A million more kids from working families will be living in poverty this year than in 2010, shocking new analysis shows.
Research from the TUC, conducted by Landman Economics, estimates that 3.1m kids from in-work households will be below the official breadline in 2018, compared to 2.1m in 2010.
Two thirds of kids living in poverty will come from single parent families, the report said.
The TUC highlighted a number of factors for the increase, including the spread of insecure work and stagnant wages.
The report shows that poverty in the West Midlands has increased by 66 per cent over the same period, while in Northern Ireland it has risen by 60 per cent.
TUC general secretary Frances O’Grady blasted the “terrible human cost” of frozen wages and austerity.
She said, “Child poverty in working households has shot up since 2010. Years of falling incomes and benefit cuts have had a terrible human cost. Millions of parents are struggling to feed and clothe their kids.
“The government is in denial about how many working families just can’t make ends meet. We need ministers to boost the minimum wage now, and use the social security system to make sure no child grows up in a family struggling to get by.”
Labour MP and shadow work and pensions secretary Margaret Greenwood said the report showed just “how damaging eight years of austerity has been for working families”.

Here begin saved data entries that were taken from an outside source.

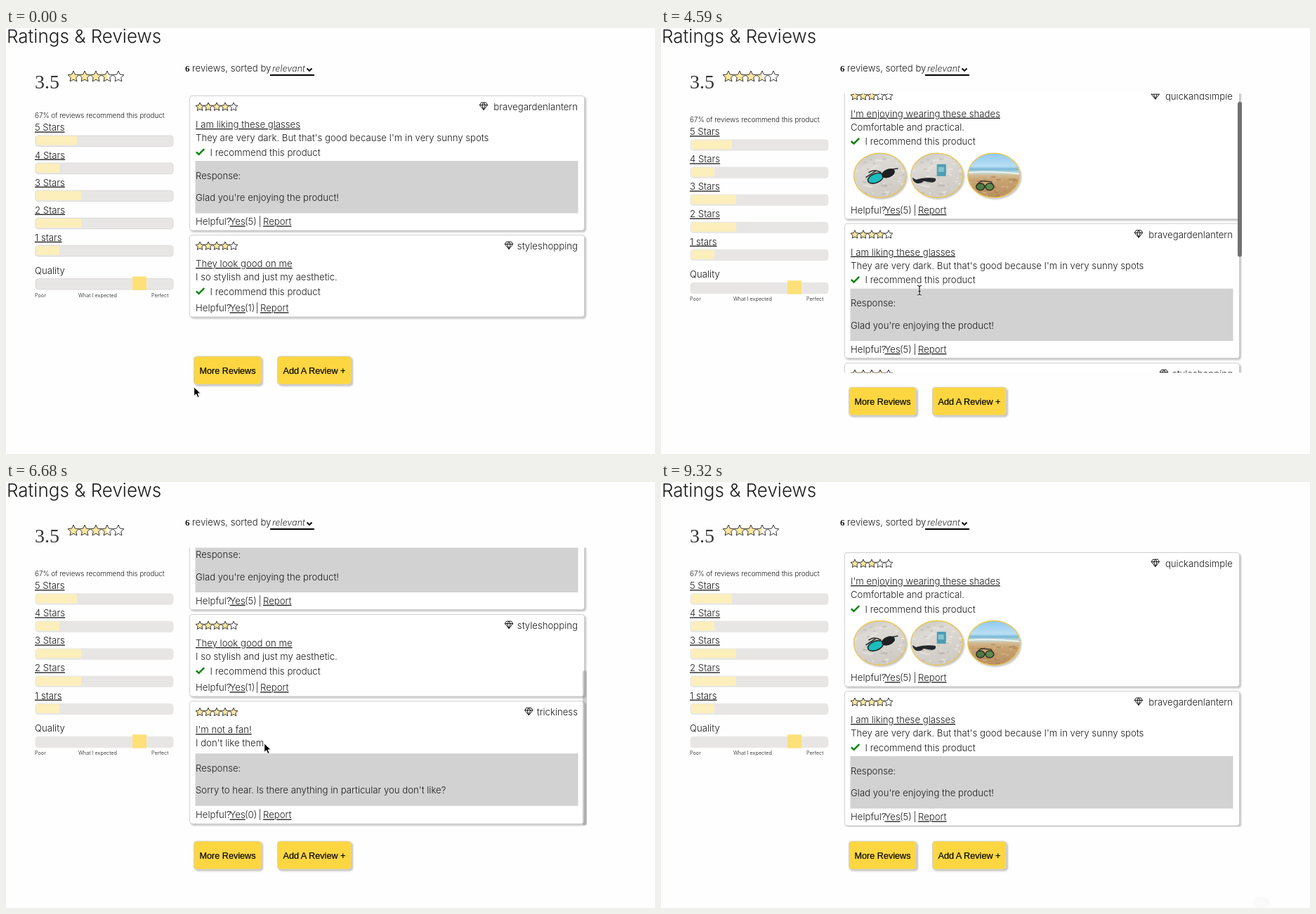
An HTML page for the animation above (9.9 s loop, 924 px wide and 606 px high).

```html
<!DOCTYPE html>
<html lang="en">
<head>
<meta charset="utf-8">
<title>Ratings &amp; Reviews</title>
<style>
  html, body { margin: 0; width: 100%; height: 100%; overflow: hidden; background: #fefefe; }
  svg { display: block; width: 924px; height: 606px; }
  text { font: 300 13.2px Inter, "Open Sans", sans-serif; fill: #1c1c1c; white-space: pre; }
  .link { text-decoration: underline; text-underline-offset: 2px; }
  .button { font: 12.65px "Liberation Sans", Arial, sans-serif; fill: #000; stroke: #000; stroke-width: .2; }
  .serif { font-family: "Liberation Serif", "Times New Roman", serif; }
  .raised { filter: drop-shadow(2px 2px 1px #c2c2c2); }
</style>
</head>
<body>
<svg viewBox="0 0 924 606" xmlns="http://www.w3.org/2000/svg">
  <defs>
    <clipPath id="listClip"><rect x="250" y="93.5" width="600" height="397"/></clipPath>
    <clipPath id="photoClip"><ellipse rx="37" ry="31.5"/></clipPath>
    <linearGradient id="sand" x2=".4" y2="1">
      <stop stop-color="#c4c2bd"/><stop offset=".35" stop-color="#dddad5"/><stop offset="1" stop-color="#d0cbc5"/>
    </linearGradient>
    <linearGradient id="beach" x2="0" y2="1">
      <stop stop-color="#8fc8f2"/><stop offset=".3" stop-color="#b9dff4"/><stop offset=".36" stop-color="#79b8d8"/>
      <stop offset=".44" stop-color="#c5dcdd"/><stop offset=".49" stop-color="#d3bd98"/><stop offset=".6" stop-color="#c9a373"/>
      <stop offset="1" stop-color="#b98e5e"/>
    </linearGradient>
    <path id="beamPath" d="M-3 -6.5Q-.3 -6.5 0 -5Q.3 -6.5 3 -6.5M0 -5V5.5M-3 7Q-.3 7 0 5.5Q.3 7 3 7M-1.6 1.5H1.6"/>
  </defs>
  <g id="page"></g>
  <rect id="thumb" x="821" width="6" height="220.5" rx="3" fill="#717171"/>
  <ellipse id="smudge" cx="855" cy="598" rx="12" ry="8" fill="#fafafa"/>
  <g id="arrow" stroke-linejoin="round">
    <path d="M.7 .7V13.6L3.7 10.8L5.9 15.6L8.2 14.6L6.1 9.9H10.3Z" fill="#000" stroke="#fff"/>
  </g>
  <g id="hand" stroke-linejoin="round">
    <path d="M3.2 1.2Q4.6 .1 5.4 1.7L6.7 5.2Q8 4.2 8.8 5.3Q10 4.4 10.9 5.6Q12.4 5 13 6.7L14 10.2Q14.2 12.2 12.8 13.4L12.5 15L6.6 15.5L6 14Q3.6 12.2 1.3 9.8Q.5 8.2 2.2 8Q3.4 8.2 4.7 9.4L2.7 3.1Q2.4 1.9 3.2 1.2Z" fill="#fff" stroke="#000"/>
    <path d="M7.7 9.4L8.5 12.4M9.6 9L10.3 12M11.4 8.6L12 11.6" stroke="#000" stroke-width=".7"/>
  </g>
  <g id="beam" fill="none">
    <use href="#beamPath" stroke="#fff" stroke-width="2.6"/>
    <use href="#beamPath" stroke="#000" stroke-width="1.1"/>
  </g>
</svg>
<script>
const LOOP = 9900, STEPS = 67;
const $ = id => document.getElementById(id);

const cards = {
  shades: { height: 191, stars: 3, name: 'quickandsimple', gem: 697.5, title: "I'm enjoying wearing these shades",
    body: 'Comfortable and practical.', recommended: true, photos: true, votes: 5 },
  glasses: { height: 192, stars: 4, name: 'bravegardenlantern', gem: 673.7, title: 'I am liking these glasses',
    body: "They are very dark. But that's good because I'm in very sunny spots", recommended: true,
    reply: "Glad you're enjoying the product!", votes: 5 },
  look: { height: 117, stars: 4, name: 'styleshopping', gem: 709.7, title: 'They look good on me',
    body: 'I so stylish and just my aesthetic.', recommended: true, votes: 1 },
  fan: { height: 175, stars: 5, name: 'trickiness', gem: 738, title: "I'm not a fan!",
    body: "I don't like them.", reply: "Sorry to hear. Is there anything in particular you don't like?", votes: 0 }
};

const text = (x, y, content, attrs = '') => `<text x="${x}" y="${y}" ${attrs}>${content}</text>`;
const link = (x, y, content) => text(x, y, content, 'class="link"');
const sized = (x, y, content, size) => text(x, y, content, `style="font-size:${size}px"`);
const at = (x, y, content) => `<g transform="translate(${x} ${y})">${content}</g>`;

function star(cx, cy, r, part) {
  const points = Array.from({ length: 10 }, (_, i) => {
    const radius = i % 2 ? r * .48 : r, angle = i * Math.PI / 5;
    return `${(cx + radius * Math.sin(angle)).toFixed(2)} ${(cy - radius * Math.cos(angle)).toFixed(2)}`;
  });
  const path = (list, attrs) => `<path d="M${list.join('L')}Z" ${attrs}/>`;
  const leftHalf = [points[0], ...points.slice(5)];
  return path(points, 'fill="#fff"')
    + (part > 0 ? path(part < 1 ? leftHalf : points, 'fill="#fce7a0"') : '')
    + path(points, 'fill="none" stroke="#222" stroke-width=".9" stroke-linejoin="round"');
}

const starRow = (x, y, pitch, r, score) =>
  [0, 1, 2, 3, 4].map(i => star(x + i * pitch, y, r, score - i)).join('');

// Seeded light and dark grains for the sand in the photos.
function grains(count, top, colors) {
  let seed = 7, out = '';
  const random = () => (seed = seed * 16807 % 2147483647) / 2147483647;
  for (let i = 0; i < count; i++) {
    out += `<ellipse cx="${(random() * 76 - 38).toFixed(1)}" cy="${(top + random() * (32 - top)).toFixed(1)}"
      rx="${(1 + random() * 3).toFixed(1)}" ry="1.2" fill="${colors[i % 2]}" opacity=".5"/>`;
  }
  return out;
}

function photo(x, kind) {
  const paleGrains = grains(70, -32, ['#f3f1ee', '#b5b1aa']);
  const scene = [
    paleGrains + `<path d="M-16 -4Q-8 -10 2 -4M14 -8L26 -10M-20 3L-6 -6" stroke="#2a2a2a" stroke-width="1.6" fill="none"/>
      <ellipse cx="-6" cy="4" rx="11.5" ry="6.5" transform="rotate(-22 -6 4)" fill="#1bbdbd" stroke="#1d2a2c" stroke-width="1.6"/>
      <ellipse cx="12" cy="-3" rx="10" ry="6" transform="rotate(-22 12 -3)" fill="#1e2022"/>`,
    paleGrains + `<path d="M-35 3L-30 6Q-18 2 -2 4Q0 9 -7 10Q-14 9 -19 8Q-22 12 -29 11Q-34 9 -35 3Z" fill="#25282c"/>
      <rect x="0" y="-16" width="13" height="17" rx="1" fill="#4d9db3"/><rect x="2" y="-12" width="8" height="7" fill="#86c4d2"/>`,
    grains(50, 2, ['#dcbf94', '#a37a4d']) + `<path d="M-37 -4Q0 -7 37 -2" stroke="#e9f1ee" stroke-width="2" fill="none"/>
      <path d="M-24 13L-18 8L-4 9L-1 14" stroke="#2b2b22" stroke-width="1.3" fill="none"/>
      <ellipse cx="-19" cy="16" rx="6" ry="5" fill="#4c7a42" stroke="#2b2b22" stroke-width="1.4"/>
      <ellipse cx="-6" cy="16" rx="6" ry="5" fill="#5f8a49" stroke="#2b2b22" stroke-width="1.4"/>`
  ][kind];
  return at(x, 129, `<ellipse class="raised" rx="37.5" ry="32" fill="#ddd"/>
    <g clip-path="url(#photoClip)"><rect x="-38" y="-32" width="76" height="64" fill="url(#${kind === 2 ? 'beach' : 'sand'})"/>${scene}</g>
    <ellipse rx="37" ry="31.5" fill="none" stroke="#ecc64f" stroke-width="1.3"/>`);
}

function card(c, y) {
  const boxTop = c.recommended ? 93 : 75, foot = c.height - 7.7;
  let out = `<rect class="raised" x="261.5" y=".5" width="562" height="${c.height - .5}" rx="3.5" fill="#fff" stroke="#cfcfcf"/>`;
  out += starRow(276, 16.3, 12, 6.3, c.stars);
  out += at(c.gem, 9.5, `<path d="M2.8 .6H9.8L12 4L6.3 11L.6 4ZM.6 4H12M6.3 .6L4 4L6.3 11L8.6 4Z"
    fill="none" stroke="#111" stroke-linejoin="round"/>`);
  out += text(814, 21.3, c.name, 'text-anchor="end"') + link(270, 46, c.title) + text(270, 65.3, c.body);
  if (c.recommended) {
    out += '<path d="M270.8 80.3L274.6 83.8L282.2 76.2" fill="none" stroke="#0b840b" stroke-width="2.5"/>';
    out += text(290.5, 85.8, 'I recommend this product');
  }
  if (c.photos) out += [311.5, 392.8, 473.8].map(photo).join('');
  if (c.reply) {
    out += `<rect x="269.5" y="${boxTop}" width="545" height="74.5" fill="#d2d2d2"/>`;
    out += text(270, boxTop + 25.5, 'Response:') + text(270, boxTop + 57.2, c.reply);
  }
  const reportX = c.votes === 1 ? 362 : 366;
  out += text(270, foot, 'Helpful?') + link(318.5, foot, 'Yes') + text(340, foot, `(${c.votes})`)
    + text(reportX - 6.5, foot, '|') + link(reportX, foot, 'Report');
  return at(0, y, out);
}

function button(x, width, y, label) {
  return `<rect class="raised" x="${x}" y="${y}" width="${width}" height="40" rx="4" fill="#fdd641" stroke="#d4d2cc"/>`
    + text(x + width / 2, y + 24.6, label, 'class="button" text-anchor="middle"');
}

const buttons = y => button(267.5, 96, y, 'More Reviews') + button(386.5, 105, y, 'Add A Review +');

function summary(outline) {
  const track = y => `<rect x="42" y="${y}" width="196" height="15.5" rx="4" fill="#e8e6e5" stroke="${outline}" stroke-width=".8"/>`;
  let out = sized(41, 128, '67% of reviews recommend this product', 9.8);
  [58, 33, 64, 64, 33].forEach((width, i) => {
    const y = 153 + i * 39.1;
    out += link(41, y - 6.6, i < 4 ? `${5 - i} Stars` : '1 stars') + track(y);
    out += `<rect x="43" y="${y + .6}" width="${width}" height="13" rx="2" fill="#fcefbc"/>`;
  });
  out += text(41, 349.5, 'Quality') + track(356.5) + '<rect x="180" y="353.5" width="20" height="19.3" fill="#fee078"/>';
  return out + sized(41, 382.7, 'Poor', 7.3) + sized(103, 382.7, 'What I expected', 7.3) + sized(207, 382.7, 'Perfect', 7.3);
}

$('page').innerHTML = sized(1, 21.3, 'Ratings &amp; Reviews', 26)
  + text(41, 86, '3.5', 'class="serif" style="font-size:28px;font-weight:400;fill:#333"')
  + starRow(96, 69.3, 16, 8.3, 3.5)
  + text(255, 62, '6', 'class="serif" style="font-weight:700"') + text(265, 62, 'reviews, sorted by')
  + text(379, 62, 'relevant', 'style="font-style:italic;font-size:12.6px;fill:#333"')
  + '<path d="M376 67H439" stroke="#000" stroke-width="2.2"/><path d="M428.5 57.5L432 61L435.5 57.5" fill="none" stroke="#000" stroke-width="1.8"/>'
  + `<g id="short">${summary('#d8d5d5')}${card(cards.glasses, 96)}${card(cards.look, 294)}${buttons(467)}</g>`
  + `<g id="long">${at(0, 5.8, summary('#e8e6e5'))}
      <g clip-path="url(#listClip)"><g id="list">${card(cards.shades, 100)}${card(cards.glasses, 297)}${card(cards.look, 495.5)}${card(cards.fan, 618.7)}</g></g>
      ${buttons(511)}</g>`;

// Keys are [step, value, ...]; values are interpolated linearly.
function tween(keys, step, column = 1) {
  const next = keys.findIndex(key => key[0] > step);
  if (next === 0) return keys[0][column];
  if (next < 0) return keys[keys.length - 1][column];
  const a = keys[next - 1], b = keys[next];
  return a[column] + (b[column] - a[column]) * (step - a[0]) / (b[0] - a[0]);
}

const pointer = [[0, 267, 510], [1, 209, 509], [2, 209, 509], [4, 238, 480], [7, 325, 385], [10, 387, 314], [12, 384, 291],
  [14, 358, 410], [15, 340, 523], [16, 331, 514], [17, 326, 497], [24, 326, 497], [27, 352, 425], [29, 368, 373],
  [44, 368, 373], [45, 367, 371], [55, 367, 371], [57, 326, 412], [59, 470, 500], [62, 850, 590]];
const scroll = [[30, 0], [31, 19.3], [34, 85], [38, 189], [41, 307.5], [45, 307.5], [46, 280], [47, 212], [48, 143],
  [49, 84], [50, 50], [51, 28], [52, 14], [53, 5], [54, 0]];
const thumbAlpha = [[30, 0], [31, 1], [43, 1], [45, .35], [46, 1], [56, 1], [58, 0]];

const show = (id, visible) => $(id).setAttribute('visibility', visible ? 'visible' : 'hidden');
const move = (id, x, y) => $(id).setAttribute('transform', `translate(${x} ${y})`);
const start = performance.now();

function draw() {
  const step = Math.floor((performance.now() - start) % LOOP / LOOP * STEPS);
  const offset = tween(scroll, step);
  show('short', step < 24);
  show('long', step >= 24);
  move('list', 0, -offset);
  $('thumb').setAttribute('y', 94 + offset * .566);
  $('thumb').setAttribute('opacity', tween(thumbAlpha, step));
  show('smudge', step >= 62);

  const shape = step >= 63 ? '' : step >= 17 && step < 24 ? 'hand' : step >= 28 && step < 45 ? 'beam' : 'arrow';
  for (const id of ['arrow', 'hand', 'beam']) {
    show(id, id === shape);
    move(id, tween(pointer, step, 1), tween(pointer, step, 2));
  }
  requestAnimationFrame(draw);
}
draw();
</script>
</body>
</html>
```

Greenwood said a Labour government would “make tackling child poverty the priority it should be, reverse cuts to in-work support, scrap the public-sector pay cap and introduce a £10 per hour real living wage to ensure work always pays.”
Unite assistant general secretary Steve Turner condemned the Tories’ record on child poverty.
“Tackling child poverty needs urgent action and the solutions are well within our grasp – now more than ever after the likely economic shocks of Brexit we need a complete break from the policies of austerity,” Turner said.
“We must have a policy of economic investment to grow decent, well-paid jobs and a comprehensive social security system – we need it for the sake of our children and their futures.”